* [REQUIREMENT] Go through the lines below and copy each one that holds the string "body".
▽
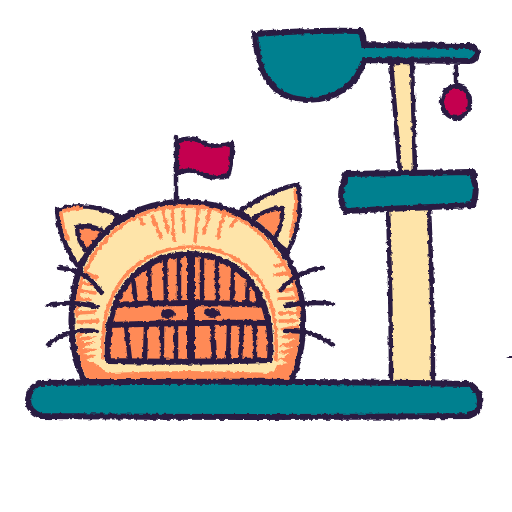
<!DOCTYPE html>
<html lang="en">
<head>
<meta charset="utf-8">
<title>Cat house and climbing tower</title>
<style>
:root {
  --paper: #ffffff;
  --ink: #2b1d42;
  --teal: #02808f;
  --cream: #fee4a9;
  --orange: #ff8a57;
  --crimson: #c4044f;
}
html, body { margin: 0; background: var(--paper); overflow: hidden; }
svg { display: block; width: 512px; height: 512px; }
.outline { stroke: var(--ink); stroke-width: 6; stroke-linejoin: round; stroke-linecap: round; }
.teal { fill: var(--teal); }
.cream { fill: var(--cream); }
.orange { fill: var(--orange); }
.crimson { fill: var(--crimson); }
.ink { fill: var(--ink); }
.line { fill: none; }
.thin { stroke-width: 4.5; }
.fur { fill: none; stroke: var(--orange); stroke-width: 3.5; stroke-linecap: round; stroke-linejoin: round; }
</style>
</head>
<body>
<svg viewBox="0 0 512 512" role="img" aria-label="Cat-shaped house with a flag beside a cat climbing tower">
  <defs>
    <filter id="crayon-edge" filterUnits="userSpaceOnUse" x="0" y="0" width="512" height="512">
      <feTurbulence type="fractalNoise" baseFrequency="0.22" numOctaves="2" seed="4" result="grain"/>
      <feDisplacementMap in="SourceGraphic" in2="grain" scale="4" xChannelSelector="R" yChannelSelector="G"/>
    </filter>
    <clipPath id="door-shape">
      <path d="M108 361C107 342 108 325 114 308C125 275 153 254 190 254C228 254 255 277 265 309C271 327 271 344 270 360Q190 363 108 361Z"/>
    </clipPath>
  </defs>

  <g filter="url(#crayon-edge)">
    <g id="tower">
      <path class="outline cream thin" d="M391 62L400 172H415L412 62Z"/>
      <path class="outline cream thin" d="M388 208Q391 300 391 383H433Q433 300 429 208Z"/>
      <path class="outline teal" d="M346 174L472 172Q475 174 474 181Q478 189 473 205L345 211Q339 200 342 187Z"/>
      <path class="outline teal" d="M255 34Q310 30 361 31Q364 38 364 45L470 46Q477 48 477 53Q476 60 470 61L364 60C358 85 335 100 307 100C276 99 258 79 255 34Z"/>
      <path class="outline line thin" d="M456 66V86"/>
      <ellipse class="outline crimson thin" cx="456" cy="102" rx="14" ry="16"/>
    </g>

    <g id="flag">
      <path class="outline crimson thin" d="M177 142Q191 135 202 142Q214 149 232 143Q233 160 228 176Q213 180 201 174Q190 167 177 174Z"/>
      <path class="outline line thin" d="M176 137V202"/>
    </g>

    <g id="ears">
      <path class="outline cream thin" d="M77 265Q58 236 57 210Q88 200 119 216L104 240Z"/>
      <path class="outline orange thin" d="M87 252Q77 240 77 227Q91 224 105 232"/>
      <path class="outline cream thin" d="M240 211Q266 192 298 184Q303 222 288 252L270 238Z"/>
      <path class="outline orange thin" d="M254 218Q267 209 282 208Q283 222 276 237"/>
      <path class="fur" d="M61 213Q62 225 68 239M64 211Q72 208 82 208M295 190Q298 213 290 236"/>
    </g>

    <g id="cat-house">
      <path class="outline cream" d="M84 381C73 356 69 328 73 299C78 241 127 202 183 202C252 202 300 250 303 313C304 340 300 362 291 381Z"/>
      <g id="fur-markings">
        <path class="orange" d="M87 379C80 364 77 350 76 334L87 332L80 337L98 336L81 342L96 342L82 348L99 349L83 354L97 355L86 360L99 365Q101 371 109 373Q190 369 268 373Q275 372 277 365L288 363L278 359L290 354L276 353L294 347L278 346L296 339L277 338L297 331L278 329L299 324C300 345 297 362 289 379Z"/>
        <path class="fur" d="M77 316C76 292 84 264 103 243C123 219 151 207 183 206C225 206 258 224 280 257C291 273 298 290 299 316"/>
        <path class="fur" d="M152 216L161 238M163 210L168 231M172 209L174 240M183 211L184 232M198 209L195 242M210 210L204 233M224 213L218 237M140 219L143 224M236 219L232 226"/>
        <path class="fur" d="M83 283L96 285M81 291L95 293M80 299L90 300M79 313L94 312M78 322L98 321M87 273L97 278M275 266L284 264M274 275L287 273M278 291L293 289M279 299L294 298M280 313L297 313M280 321L297 321"/>
        <path class="fur" d="M103 358C102 338 103 321 109 305C121 270 151 247 190 247C230 247 261 270 271 304C276 321 277 340 276 360"/>
      </g>

      <g id="doors">
        <path class="orange" d="M108 361C107 342 108 325 114 308C125 275 153 254 190 254C228 254 255 277 265 309C271 327 271 344 270 360Q190 363 108 361Z"/>
        <g class="outline line" clip-path="url(#door-shape)">
          <path class="thin" d="M133 278L136 303M149 268L150 302M165 258L166 303M179 254V302M202 257V304M217 262V304M233 270L232 304M248 280L247 304M258 292L257 304"/>
          <path class="thin" d="M126 326L130 360M146 326L145 360M162 326V360M176 326V360M212 326L214 360M229 326L228 360M242 326L240 360M255 326V360"/>
          <path d="M110 305Q190 301 268 305M108 325Q190 322 271 323"/>
          <path stroke-width="8" d="M191 254V361"/>
        </g>
        <path class="outline line" d="M108 361C107 342 108 325 114 308C125 275 153 254 190 254C228 254 255 277 265 309C271 327 271 344 270 360Q190 363 108 361Z"/>
        <ellipse class="ink" cx="168" cy="314" rx="7" ry="5"/>
        <ellipse class="ink" cx="212" cy="313" rx="8" ry="5"/>
      </g>
    </g>

    <g id="whiskers" class="outline line">
      <path class="thin" d="M60 268Q87 270 101 292M48 305Q72 300 97 307M48 345Q66 328 97 331"/>
      <path class="thin" d="M322 268Q298 270 281 290M333 304Q310 301 285 306M333 345Q315 330 285 331"/>
    </g>

    <g id="base">
      <path class="outline teal" d="M40 383Q260 380 468 384Q481 390 480 402Q479 414 467 416Q250 418 41 416Q28 411 28 400Q29 387 40 383Z"/>
      <path class="outline line thin" d="M471 386Q483 396 481 404Q478 413 470 415"/>
    </g>
    <path class="ink" d="M506 356L512 356V359Z"/>
  </g>
</svg>
</body>
</html>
△
* [TASK OUTPUT]
html, body { margin: 0; background: var(--paper); overflow: hidden; }
<body>
</body>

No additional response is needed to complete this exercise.